*Task description*. What lines in the data below mention the string "const"? Copy them out.

(Beginning of Source material)

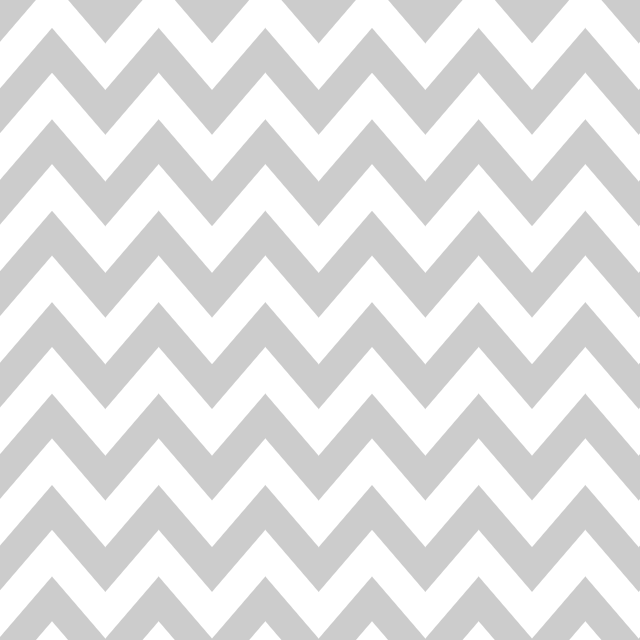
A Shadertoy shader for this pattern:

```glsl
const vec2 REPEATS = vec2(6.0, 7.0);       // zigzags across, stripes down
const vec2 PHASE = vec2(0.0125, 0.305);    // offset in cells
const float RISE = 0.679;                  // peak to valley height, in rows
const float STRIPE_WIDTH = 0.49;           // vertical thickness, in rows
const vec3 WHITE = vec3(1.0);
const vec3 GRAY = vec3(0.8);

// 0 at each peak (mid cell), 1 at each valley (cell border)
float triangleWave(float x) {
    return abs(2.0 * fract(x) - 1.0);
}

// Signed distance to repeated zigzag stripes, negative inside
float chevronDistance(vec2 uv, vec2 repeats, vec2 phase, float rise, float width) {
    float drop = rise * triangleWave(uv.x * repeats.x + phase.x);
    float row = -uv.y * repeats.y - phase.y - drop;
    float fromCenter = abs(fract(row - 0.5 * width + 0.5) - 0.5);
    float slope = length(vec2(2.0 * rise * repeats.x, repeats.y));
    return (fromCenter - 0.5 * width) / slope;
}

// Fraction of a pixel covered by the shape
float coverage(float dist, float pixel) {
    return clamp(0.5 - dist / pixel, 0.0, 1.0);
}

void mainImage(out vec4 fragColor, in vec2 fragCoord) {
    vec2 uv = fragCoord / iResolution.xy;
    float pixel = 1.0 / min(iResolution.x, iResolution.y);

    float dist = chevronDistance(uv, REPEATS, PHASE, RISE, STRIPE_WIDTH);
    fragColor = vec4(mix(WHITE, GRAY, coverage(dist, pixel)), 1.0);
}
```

(End of Source material)

*Solution*.
const vec2 REPEATS = vec2(6.0, 7.0);       // zigzags across, stripes down
const vec2 PHASE = vec2(0.0125, 0.305);    // offset in cells
const float RISE = 0.679;                  // peak to valley height, in rows
const float STRIPE_WIDTH = 0.49;           // vertical thickness, in rows
const vec3 WHITE = vec3(1.0);
const vec3 GRAY = vec3(0.8);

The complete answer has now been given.